TOKYO -- Japan has relaxed some restrictions on retailers, even as the government extended a state of emergency for nine prefectures, but department store operators remain downbeat about their business prospects.
On Tuesday, just over a month before the Olympic Games are set to kick off, Prime Minister Yoshihide Suga's government extended the state of emergency in Tokyo, Osaka and seven other prefectures to June 20. The state of emergency was declared on April 25 and has since been extended twice.
Before Tuesday, the government had asked that department stores close all sections but groceries and some restaurants. But now, department stores can fully open until 8 p.m. on weekdays. They are still asked to close luxury brand shops and jewelry stores at weekends to minimize the flow of shoppers.
Yet, department store operators remain pessimistic. "We are not welcoming this restriction relaxation with open arms," a spokesperson for Japan's biggest department store operator Isetan Mitsukoshi Holdings told Nikkei Asia. "Depending on the infection situation, there might be another restriction in the future. We still have to brace ourselves."
Other retailers are also feeling the sting. Japan Department Stores Association last week told the governors of the nine prefectures under the state of emergency to allow department stores to stay open.
Yoshio Murata, chairman of the association who is also president of Takashimaya, said in a statement sales for department stores in target areas had "significantly dropped" and the situation was "extremely serious."
"If this continues,... it will have an enormous impact not only on the department stores but also on the employment and business continuity of our suppliers," he added.
According to the association, sales of Tokyo's department stores fell 32% in April from the same month in 2019, before the pandemic struck.
Japan Council of Shopping Centers, Japan Retailers Association, and two other industry groups jointly issued a statement last week asking for government support.

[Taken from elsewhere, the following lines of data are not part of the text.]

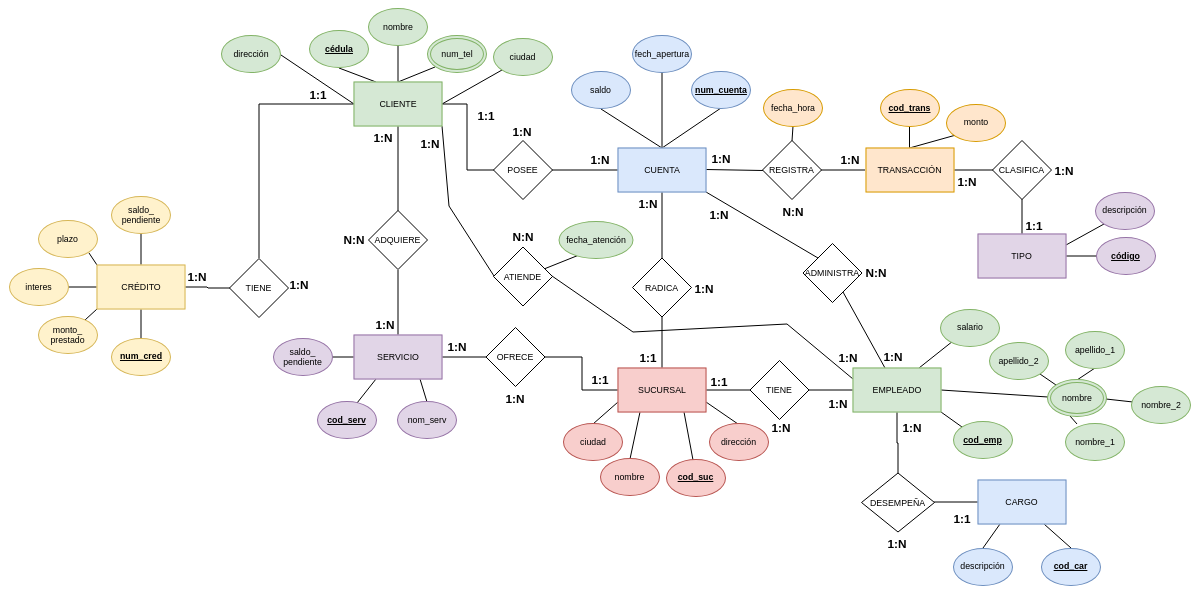
<!DOCTYPE html>
<html lang="es">
<head>
<meta charset="utf-8">
<title>Diagrama entidad-relación</title>
<style>
:root {
  --ink: #000; --paper: #fff;
  --green: #d5e8d4; --green-line: #82b366;
  --blue: #dae8fc; --blue-line: #6c8ebf;
  --orange: #ffe6cc; --orange-line: #d79b00;
  --purple: #e1d5e7; --purple-line: #9673a6;
  --yellow: #fff2cc; --yellow-line: #d6b656;
  --red: #f8cecc; --red-line: #b85450;
}
* { box-sizing: border-box; }
body { margin: 0; background: var(--paper); }
.diagram {
  position: relative; width: 1200px; height: 594px; overflow: hidden;
  background: var(--paper); color: var(--ink);
  font: 8.8px/10.5px "Liberation Sans", Helvetica, Arial, sans-serif;
}
.lines { position: absolute; inset: 0; display: block; }
.lines polyline { fill: none; stroke: var(--ink); stroke-width: 1; }
.lines use { fill: var(--paper); stroke: var(--ink); stroke-width: 1; }
.entity, .attribute, .relation, .cardinality {
  position: absolute; left: var(--x); top: var(--y); transform: translate(-50%, -50%);
  display: flex; align-items: center; justify-content: center;
  text-align: center; white-space: nowrap;
}
.entity { width: 89px; height: 45px; border: 1px solid var(--line); background: var(--fill); }
.attribute { width: 60px; height: 38px; border: 1px solid var(--line); border-radius: 50%; background: var(--fill); }
.attribute.wide { width: 75px; }
.attribute.key { font-weight: bold; text-decoration: underline; }
.attribute.multi::after { content: ""; position: absolute; inset: 2px; border: 1px solid var(--line); border-radius: 50%; }
.cardinality { font-size: 11.8px; line-height: 14px; font-weight: bold; }
.green { --fill: var(--green); --line: var(--green-line); }
.blue { --fill: var(--blue); --line: var(--blue-line); }
.orange { --fill: var(--orange); --line: var(--orange-line); }
.purple { --fill: var(--purple); --line: var(--purple-line); }
.yellow { --fill: var(--yellow); --line: var(--yellow-line); }
.red { --fill: var(--red); --line: var(--red-line); }
</style>
</head>
<body>
<main class="diagram">
  <svg class="lines" width="1200" height="594" viewBox="0 0 1200 594" aria-hidden="true">
    <defs>
      <polygon id="diamond" points="0,-29.5 29.5,0 0,29.5 -29.5,0"/>
      <polygon id="diamond-wide" points="0,-29.5 36.5,0 0,29.5 -36.5,0"/>
    </defs>
    <g id="attribute-lines">
      <polyline points="281,55 354,104"/>
      <polyline points="339,68 376,82"/>
      <polyline points="398,45 398,82"/>
      <polyline points="435,67 398,82"/>
      <polyline points="502,70 442,104"/>
      <polyline points="601,109 662,148"/>
      <polyline points="662,72 662,148"/>
      <polyline points="721,108 662,148"/>
      <polyline points="793,126 792,141"/>
      <polyline points="909.5,126 909.5,148"/>
      <polyline points="956,135 909.5,148"/>
      <polyline points="1104,224 1066,245"/>
      <polyline points="1097,256 1066,256"/>
      <polyline points="141,233 141,265"/>
      <polyline points="89,253 97,265"/>
      <polyline points="68,287 97,287"/>
      <polyline points="85,320 97,309"/>
      <polyline points="141,338 141,309"/>
      <polyline points="579,255 544,269"/>
      <polyline points="332,357 354,357"/>
      <polyline points="357,403 376,379"/>
      <polyline points="427,402 420,379"/>
      <polyline points="593,424 618,402"/>
      <polyline points="630,459 640,412"/>
      <polyline points="693,460 684,412"/>
      <polyline points="738,424 706,402"/>
      <polyline points="953,341 919,368"/>
      <polyline points="941,390 1048,397"/>
      <polyline points="962,427 941,412"/>
      <polyline points="1040,374 1056,385"/>
      <polyline points="1095,368 1077,380"/>
      <polyline points="1106,399 1133,402"/>
      <polyline points="1070,416 1077,424"/>
      <polyline points="1000,524 983,548"/>
      <polyline points="1044,524 1071,548"/>
    </g>
    <g id="relation-lines">
      <polyline points="354,104 259,104 259,258"/>
      <polyline points="185,287 207,287 208,288 230,288"/>
      <polyline points="442,104 467,104 467,170 494,170"/>
      <polyline points="552,170 618,170"/>
      <polyline points="398,126 398,211"/>
      <polyline points="398,270 398,335"/>
      <polyline points="442,126 449,206 494,276"/>
      <polyline points="552,276 633,332 787,324 853,379"/>
      <polyline points="706,169.5 763,170.5"/>
      <polyline points="821,170 865,170"/>
      <polyline points="953,170 993,170"/>
      <polyline points="1022,199 1022,234"/>
      <polyline points="662,192 662,258"/>
      <polyline points="662,317 662,368"/>
      <polyline points="706,192 818,258"/>
      <polyline points="843,292 885,368"/>
      <polyline points="442,357 487,357"/>
      <polyline points="545,357 582,357 582,390 618,390"/>
      <polyline points="706,390 751,390"/>
      <polyline points="809,390 853,390"/>
      <polyline points="897,412 897,443 898,443 898,473"/>
      <polyline points="934,502 978,502"/>
    </g>
    <g id="relation-diamonds">
      <use href="#diamond" x="259" y="288"/>
      <use href="#diamond" x="523" y="170"/>
      <use href="#diamond" x="398" y="240"/>
      <use href="#diamond" x="523" y="276.5"/>
      <use href="#diamond" x="792" y="170"/>
      <use href="#diamond" x="1022" y="170"/>
      <use href="#diamond" x="662" y="287.5"/>
      <use href="#diamond" x="832.5" y="273"/>
      <use href="#diamond" x="515.5" y="357"/>
      <use href="#diamond" x="779.5" y="390"/>
      <use href="#diamond-wide" x="898" y="502.5"/>
    </g>
  </svg>

  <!-- Entidades -->
  <div class="entity green" style="--x:398px;--y:104px">CLIENTE</div>
  <div class="entity blue" style="--x:662px;--y:170px">CUENTA</div>
  <div class="entity orange" style="--x:909.5px;--y:170px">TRANSACCIÓN</div>
  <div class="entity purple" style="--x:1021.5px;--y:256px">TIPO</div>
  <div class="entity yellow" style="--x:141px;--y:287px">CRÉDITO</div>
  <div class="entity purple" style="--x:398px;--y:357px">SERVICIO</div>
  <div class="entity red" style="--x:662px;--y:390px">SUCURSAL</div>
  <div class="entity green" style="--x:897px;--y:390px">EMPLEADO</div>
  <div class="entity blue" style="--x:1021.5px;--y:502px">CARGO</div>

  <!-- Atributos: cliente -->
  <div class="attribute green" style="--x:251px;--y:54px">dirección</div>
  <div class="attribute green key" style="--x:339px;--y:49px">cédula</div>
  <div class="attribute green" style="--x:398px;--y:27px">nombre</div>
  <div class="attribute green multi" style="--x:457px;--y:54px">num_tel</div>
  <div class="attribute green" style="--x:522.5px;--y:57px">ciudad</div>

  <!-- Atributos: cuenta -->
  <div class="attribute blue" style="--x:600.5px;--y:90px">saldo</div>
  <div class="attribute blue" style="--x:662px;--y:54px">fech_apertura</div>
  <div class="attribute blue key" style="--x:721px;--y:90px">num_cuenta</div>

  <!-- Atributos: transacción y registra -->
  <div class="attribute orange" style="--x:793px;--y:108px">fecha_hora</div>
  <div class="attribute orange key" style="--x:909.5px;--y:108px">cod_trans</div>
  <div class="attribute orange" style="--x:976px;--y:122.5px">monto</div>

  <!-- Atributos: tipo -->
  <div class="attribute purple" style="--x:1124.5px;--y:210.5px">descripción</div>
  <div class="attribute purple key" style="--x:1125.5px;--y:256px">código</div>

  <!-- Atributos: crédito -->
  <div class="attribute yellow" style="--x:141px;--y:215px">saldo_<br>pendiente</div>
  <div class="attribute yellow" style="--x:67.5px;--y:239px">plazo</div>
  <div class="attribute yellow" style="--x:38.5px;--y:287px">interes</div>
  <div class="attribute yellow" style="--x:67.5px;--y:335px">monto_<br>prestado</div>
  <div class="attribute yellow key" style="--x:141px;--y:356.5px">num_cred</div>

  <!-- Atributos: atiende -->
  <div class="attribute green wide" style="--x:596px;--y:240px">fecha_atención</div>

  <!-- Atributos: servicio -->
  <div class="attribute purple" style="--x:302.5px;--y:357px">saldo_<br>pendiente</div>
  <div class="attribute purple key" style="--x:346.5px;--y:420px">cod_serv</div>
  <div class="attribute purple" style="--x:427px;--y:420px">nom_serv</div>

  <!-- Atributos: sucursal -->
  <div class="attribute red" style="--x:593px;--y:442px">ciudad</div>
  <div class="attribute red" style="--x:629.5px;--y:477px">nombre</div>
  <div class="attribute red key" style="--x:695.5px;--y:477.5px">cod_suc</div>
  <div class="attribute red" style="--x:738.5px;--y:442px">dirección</div>

  <!-- Atributos: empleado -->
  <div class="attribute green" style="--x:970px;--y:327.5px">salario</div>
  <div class="attribute green key" style="--x:982.5px;--y:440px">cod_emp</div>
  <div class="attribute green multi" style="--x:1077px;--y:398px">nombre</div>
  <div class="attribute green" style="--x:1018.5px;--y:361px">apellido_2</div>
  <div class="attribute green" style="--x:1095px;--y:350px">apellido_1</div>
  <div class="attribute green" style="--x:1161px;--y:405px">nombre_2</div>
  <div class="attribute green" style="--x:1095px;--y:442px">nombre_1</div>

  <!-- Atributos: cargo -->
  <div class="attribute blue" style="--x:982.5px;--y:566.5px">descripción</div>
  <div class="attribute blue key" style="--x:1070.5px;--y:566.5px">cod_car</div>

  <!-- Relaciones -->
  <div class="relation" style="--x:258.5px;--y:288px">TIENE</div>
  <div class="relation" style="--x:522.5px;--y:170px">POSEE</div>
  <div class="relation" style="--x:397.5px;--y:240px">ADQUIERE</div>
  <div class="relation" style="--x:522.5px;--y:276.5px">ATIENDE</div>
  <div class="relation" style="--x:791.5px;--y:170px">REGISTRA</div>
  <div class="relation" style="--x:1021.5px;--y:170px">CLASIFICA</div>
  <div class="relation" style="--x:661.5px;--y:287.5px">RADICA</div>
  <div class="relation" style="--x:832px;--y:273px">ADMINISTRA</div>
  <div class="relation" style="--x:515px;--y:357px">OFRECE</div>
  <div class="relation" style="--x:779px;--y:390px">TIENE</div>
  <div class="relation" style="--x:897.5px;--y:502.5px">DESEMPEÑA</div>

  <!-- Cardinalidades -->
  <div class="cardinality" style="--x:318px;--y:95px">1:1</div>
  <div class="cardinality" style="--x:197px;--y:277px">1:N</div>
  <div class="cardinality" style="--x:299px;--y:285px">1:N</div>
  <div class="cardinality" style="--x:486px;--y:116px">1:1</div>
  <div class="cardinality" style="--x:522px;--y:132px">1:N</div>
  <div class="cardinality" style="--x:600px;--y:160px">1:N</div>
  <div class="cardinality" style="--x:383px;--y:138px">1:N</div>
  <div class="cardinality" style="--x:354px;--y:240px">N:N</div>
  <div class="cardinality" style="--x:385px;--y:325px">1:N</div>
  <div class="cardinality" style="--x:430px;--y:144px">1:N</div>
  <div class="cardinality" style="--x:523px;--y:237px">N:N</div>
  <div class="cardinality" style="--x:848px;--y:358px">1:N</div>
  <div class="cardinality" style="--x:721px;--y:159px">1:N</div>
  <div class="cardinality" style="--x:793px;--y:212px">N:N</div>
  <div class="cardinality" style="--x:850px;--y:160px">1:N</div>
  <div class="cardinality" style="--x:967px;--y:182px">1:N</div>
  <div class="cardinality" style="--x:1064px;--y:171px">1:N</div>
  <div class="cardinality" style="--x:1034px;--y:226px">1:1</div>
  <div class="cardinality" style="--x:648px;--y:204px">1:N</div>
  <div class="cardinality" style="--x:704px;--y:289px">1:N</div>
  <div class="cardinality" style="--x:648px;--y:358px">1:1</div>
  <div class="cardinality" style="--x:719px;--y:215px">1:N</div>
  <div class="cardinality" style="--x:876px;--y:273px">N:N</div>
  <div class="cardinality" style="--x:893px;--y:357px">1:N</div>
  <div class="cardinality" style="--x:457px;--y:347px">1:N</div>
  <div class="cardinality" style="--x:515px;--y:399px">1:N</div>
  <div class="cardinality" style="--x:600px;--y:380px">1:1</div>
  <div class="cardinality" style="--x:719px;--y:382px">1:1</div>
  <div class="cardinality" style="--x:781px;--y:428px">1:N</div>
  <div class="cardinality" style="--x:838px;--y:404px">1:N</div>
  <div class="cardinality" style="--x:912px;--y:428px">1:N</div>
  <div class="cardinality" style="--x:897px;--y:544px">1:N</div>
  <div class="cardinality" style="--x:962px;--y:519px">1:1</div>
</main>
</body>
</html>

Commercial landlords have to reduce or forgive rentals if tenants are struggling and the industry groups are asking the government to offer financial aid to make up for their income shortfall.
"If retailers follow authorities' request, they are not fully compensated," said Yoshihiro Sakata, an analyst at Tokyo Shoko Research. "As many retailers are facing an existential crisis, many may start to think what is the point of following the request if they keep losing money."

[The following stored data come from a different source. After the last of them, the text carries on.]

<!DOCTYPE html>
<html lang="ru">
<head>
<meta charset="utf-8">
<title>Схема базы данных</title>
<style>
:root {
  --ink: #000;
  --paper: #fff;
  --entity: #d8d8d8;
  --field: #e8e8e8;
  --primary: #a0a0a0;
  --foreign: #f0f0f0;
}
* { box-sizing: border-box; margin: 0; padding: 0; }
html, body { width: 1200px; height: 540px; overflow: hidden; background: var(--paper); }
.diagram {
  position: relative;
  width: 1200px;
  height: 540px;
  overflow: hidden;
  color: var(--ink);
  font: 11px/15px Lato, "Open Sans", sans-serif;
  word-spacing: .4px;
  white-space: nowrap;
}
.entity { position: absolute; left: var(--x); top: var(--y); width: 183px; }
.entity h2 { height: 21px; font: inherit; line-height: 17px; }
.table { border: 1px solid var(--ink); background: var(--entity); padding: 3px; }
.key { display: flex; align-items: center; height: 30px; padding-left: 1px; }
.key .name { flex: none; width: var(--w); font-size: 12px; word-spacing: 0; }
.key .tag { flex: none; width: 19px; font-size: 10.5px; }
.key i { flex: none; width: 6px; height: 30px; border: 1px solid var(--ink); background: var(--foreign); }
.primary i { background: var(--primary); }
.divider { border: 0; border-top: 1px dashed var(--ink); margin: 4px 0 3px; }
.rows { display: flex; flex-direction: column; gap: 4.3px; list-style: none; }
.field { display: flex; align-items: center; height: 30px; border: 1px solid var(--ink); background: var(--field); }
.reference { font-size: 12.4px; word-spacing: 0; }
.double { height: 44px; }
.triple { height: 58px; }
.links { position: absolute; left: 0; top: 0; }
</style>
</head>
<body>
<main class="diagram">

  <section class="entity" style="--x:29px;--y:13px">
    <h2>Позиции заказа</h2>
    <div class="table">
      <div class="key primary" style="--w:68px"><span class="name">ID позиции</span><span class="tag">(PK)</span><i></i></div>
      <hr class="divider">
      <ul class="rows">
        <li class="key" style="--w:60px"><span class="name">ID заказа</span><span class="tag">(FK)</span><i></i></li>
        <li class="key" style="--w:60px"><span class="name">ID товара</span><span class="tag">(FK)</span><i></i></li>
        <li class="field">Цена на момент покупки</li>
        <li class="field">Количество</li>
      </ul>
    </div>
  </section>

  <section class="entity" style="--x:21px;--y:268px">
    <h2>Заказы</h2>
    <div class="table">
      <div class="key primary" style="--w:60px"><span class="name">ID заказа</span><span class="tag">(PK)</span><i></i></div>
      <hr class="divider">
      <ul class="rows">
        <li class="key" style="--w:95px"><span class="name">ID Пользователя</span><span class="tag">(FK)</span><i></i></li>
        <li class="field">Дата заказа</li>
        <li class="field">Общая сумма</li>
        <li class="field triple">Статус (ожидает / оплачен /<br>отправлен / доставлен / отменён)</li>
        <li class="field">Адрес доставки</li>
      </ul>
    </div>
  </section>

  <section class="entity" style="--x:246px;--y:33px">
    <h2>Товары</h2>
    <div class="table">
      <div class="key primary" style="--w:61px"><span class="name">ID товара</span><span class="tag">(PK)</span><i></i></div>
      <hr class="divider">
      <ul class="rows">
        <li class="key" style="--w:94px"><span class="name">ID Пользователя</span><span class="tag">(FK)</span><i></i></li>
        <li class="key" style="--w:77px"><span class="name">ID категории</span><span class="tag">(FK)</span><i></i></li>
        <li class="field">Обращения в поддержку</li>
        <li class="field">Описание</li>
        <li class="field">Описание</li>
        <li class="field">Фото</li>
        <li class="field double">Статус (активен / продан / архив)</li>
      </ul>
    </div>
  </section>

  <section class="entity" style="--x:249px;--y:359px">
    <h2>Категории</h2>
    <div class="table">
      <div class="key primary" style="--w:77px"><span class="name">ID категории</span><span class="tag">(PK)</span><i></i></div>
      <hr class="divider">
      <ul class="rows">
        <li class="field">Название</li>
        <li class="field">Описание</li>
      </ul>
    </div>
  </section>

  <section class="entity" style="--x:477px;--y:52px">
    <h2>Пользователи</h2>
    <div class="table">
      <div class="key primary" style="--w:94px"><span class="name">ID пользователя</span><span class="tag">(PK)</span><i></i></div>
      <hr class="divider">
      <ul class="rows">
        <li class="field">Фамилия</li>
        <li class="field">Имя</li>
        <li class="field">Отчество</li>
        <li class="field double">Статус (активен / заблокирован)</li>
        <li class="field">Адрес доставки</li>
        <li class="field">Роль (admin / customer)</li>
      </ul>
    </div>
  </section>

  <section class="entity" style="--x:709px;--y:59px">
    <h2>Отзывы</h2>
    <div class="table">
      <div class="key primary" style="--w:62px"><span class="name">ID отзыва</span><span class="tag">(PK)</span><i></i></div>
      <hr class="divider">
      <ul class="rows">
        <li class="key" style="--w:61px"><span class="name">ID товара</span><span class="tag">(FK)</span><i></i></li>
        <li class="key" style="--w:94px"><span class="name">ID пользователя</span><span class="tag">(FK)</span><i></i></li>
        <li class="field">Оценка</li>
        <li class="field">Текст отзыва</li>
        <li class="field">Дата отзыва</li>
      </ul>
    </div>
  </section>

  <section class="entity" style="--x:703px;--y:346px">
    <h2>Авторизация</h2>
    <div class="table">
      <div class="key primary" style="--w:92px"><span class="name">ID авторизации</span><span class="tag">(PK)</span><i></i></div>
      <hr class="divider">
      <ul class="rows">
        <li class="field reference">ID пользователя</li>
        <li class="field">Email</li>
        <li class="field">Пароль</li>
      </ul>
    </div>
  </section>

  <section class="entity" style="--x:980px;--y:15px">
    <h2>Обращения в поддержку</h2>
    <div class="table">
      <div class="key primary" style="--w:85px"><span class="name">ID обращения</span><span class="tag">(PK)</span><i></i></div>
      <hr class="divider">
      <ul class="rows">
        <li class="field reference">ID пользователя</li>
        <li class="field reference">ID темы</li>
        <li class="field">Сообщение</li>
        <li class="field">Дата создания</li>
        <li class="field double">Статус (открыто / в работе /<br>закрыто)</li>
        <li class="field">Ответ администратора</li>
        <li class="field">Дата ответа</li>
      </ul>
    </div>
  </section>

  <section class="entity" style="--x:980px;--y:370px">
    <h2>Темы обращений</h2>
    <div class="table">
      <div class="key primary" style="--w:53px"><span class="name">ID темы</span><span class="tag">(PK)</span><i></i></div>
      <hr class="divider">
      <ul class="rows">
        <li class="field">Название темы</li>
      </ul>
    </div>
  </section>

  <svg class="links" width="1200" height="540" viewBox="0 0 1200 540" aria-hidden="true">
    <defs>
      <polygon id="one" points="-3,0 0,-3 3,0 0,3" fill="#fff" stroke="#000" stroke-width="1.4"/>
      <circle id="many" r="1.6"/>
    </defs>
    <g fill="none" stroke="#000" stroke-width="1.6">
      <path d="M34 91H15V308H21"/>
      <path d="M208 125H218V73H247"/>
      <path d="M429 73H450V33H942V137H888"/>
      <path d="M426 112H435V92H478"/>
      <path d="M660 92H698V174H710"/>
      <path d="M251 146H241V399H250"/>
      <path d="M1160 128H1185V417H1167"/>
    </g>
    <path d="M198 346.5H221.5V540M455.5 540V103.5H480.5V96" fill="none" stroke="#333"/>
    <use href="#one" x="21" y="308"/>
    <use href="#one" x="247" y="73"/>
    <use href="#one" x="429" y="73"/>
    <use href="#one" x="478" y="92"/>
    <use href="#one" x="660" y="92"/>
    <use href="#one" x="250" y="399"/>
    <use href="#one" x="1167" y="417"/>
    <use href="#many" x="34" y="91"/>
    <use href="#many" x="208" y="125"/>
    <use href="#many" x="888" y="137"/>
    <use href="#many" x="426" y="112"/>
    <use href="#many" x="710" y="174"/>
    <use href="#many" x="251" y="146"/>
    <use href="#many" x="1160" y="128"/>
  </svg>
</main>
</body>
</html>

Credit Suisse Securities retail analyst Takahiro Kazahaya believes that there is "finally a light at the end of a long tunnel," as the elderly started getting inoculated in April, as a first stage of the country's vaccination program.

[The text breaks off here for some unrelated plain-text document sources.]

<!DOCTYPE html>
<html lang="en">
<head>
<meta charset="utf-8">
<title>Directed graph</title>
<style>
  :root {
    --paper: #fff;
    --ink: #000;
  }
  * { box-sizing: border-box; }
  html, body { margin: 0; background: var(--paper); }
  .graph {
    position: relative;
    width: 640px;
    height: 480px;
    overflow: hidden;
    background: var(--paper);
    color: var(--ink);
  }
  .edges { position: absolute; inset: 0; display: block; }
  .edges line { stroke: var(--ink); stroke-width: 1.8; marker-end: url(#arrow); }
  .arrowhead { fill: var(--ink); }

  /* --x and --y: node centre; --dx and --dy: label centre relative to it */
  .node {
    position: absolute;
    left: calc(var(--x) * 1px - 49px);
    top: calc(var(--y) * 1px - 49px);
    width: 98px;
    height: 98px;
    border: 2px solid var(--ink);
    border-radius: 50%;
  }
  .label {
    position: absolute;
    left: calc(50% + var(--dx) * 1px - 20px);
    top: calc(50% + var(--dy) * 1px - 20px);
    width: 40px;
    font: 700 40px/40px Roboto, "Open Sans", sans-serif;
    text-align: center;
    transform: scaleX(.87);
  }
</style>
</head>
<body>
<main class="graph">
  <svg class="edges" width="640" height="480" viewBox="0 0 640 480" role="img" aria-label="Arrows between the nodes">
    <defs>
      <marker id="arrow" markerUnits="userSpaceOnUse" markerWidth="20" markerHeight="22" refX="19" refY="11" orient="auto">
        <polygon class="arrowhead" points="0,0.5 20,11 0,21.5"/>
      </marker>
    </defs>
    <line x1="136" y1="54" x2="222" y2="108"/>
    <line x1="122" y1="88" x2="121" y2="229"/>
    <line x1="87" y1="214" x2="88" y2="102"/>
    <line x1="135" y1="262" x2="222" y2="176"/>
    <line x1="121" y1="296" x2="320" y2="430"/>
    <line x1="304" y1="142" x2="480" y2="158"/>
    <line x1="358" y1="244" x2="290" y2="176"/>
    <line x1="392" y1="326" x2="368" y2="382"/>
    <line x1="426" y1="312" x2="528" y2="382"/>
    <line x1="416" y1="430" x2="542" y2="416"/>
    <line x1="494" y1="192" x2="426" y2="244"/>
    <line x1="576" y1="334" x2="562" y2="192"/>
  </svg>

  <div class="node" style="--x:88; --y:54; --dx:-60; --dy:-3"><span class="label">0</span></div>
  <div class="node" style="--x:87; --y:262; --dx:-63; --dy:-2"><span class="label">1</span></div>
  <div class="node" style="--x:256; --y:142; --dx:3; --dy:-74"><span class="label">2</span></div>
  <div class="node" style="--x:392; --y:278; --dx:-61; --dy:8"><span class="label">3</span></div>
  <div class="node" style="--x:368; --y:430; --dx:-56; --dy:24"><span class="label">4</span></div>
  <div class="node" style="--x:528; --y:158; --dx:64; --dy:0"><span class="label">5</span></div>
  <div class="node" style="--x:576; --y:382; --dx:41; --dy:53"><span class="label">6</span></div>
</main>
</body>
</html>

But he said that even if struggling retailers manage to weather the pandemic, they face challenges, not least the changes in consumer behavior brought on by over a year of working from home. For example, demand for office clothes, fancy shoes and cosmetics might take more time to recover to pre-pandemic levels.
"For department stores that are losing tenants amid the crisis, a question remains if they are still attractive to shoppers," said Kazahaya. "No one can guarantee that customers will go back to the stores just because the pandemic is over."
Takahide Kiuchi, an executive economist at Nomura Research Institute, estimates that the latest extension of the state of emergency is costing the Japanese economy 1.24 trillion yen ($11.3 billion).
Japan reported 3,036 new infections on Wednesday, down from a high of around 7,049 on May 12.
Tokyo is expected to host the Olympics in around 50 days. Yet, analysts said retailers were not heartened by the prospect.
"I don't think the Olympics are relevant for retailers anymore as they're not going to have [foreign] spectators and the athletes are not going to be moving around," said Mike Allen, an analyst at Jefferies Japan. "I don't think the Olympics makes any difference at all for retailers."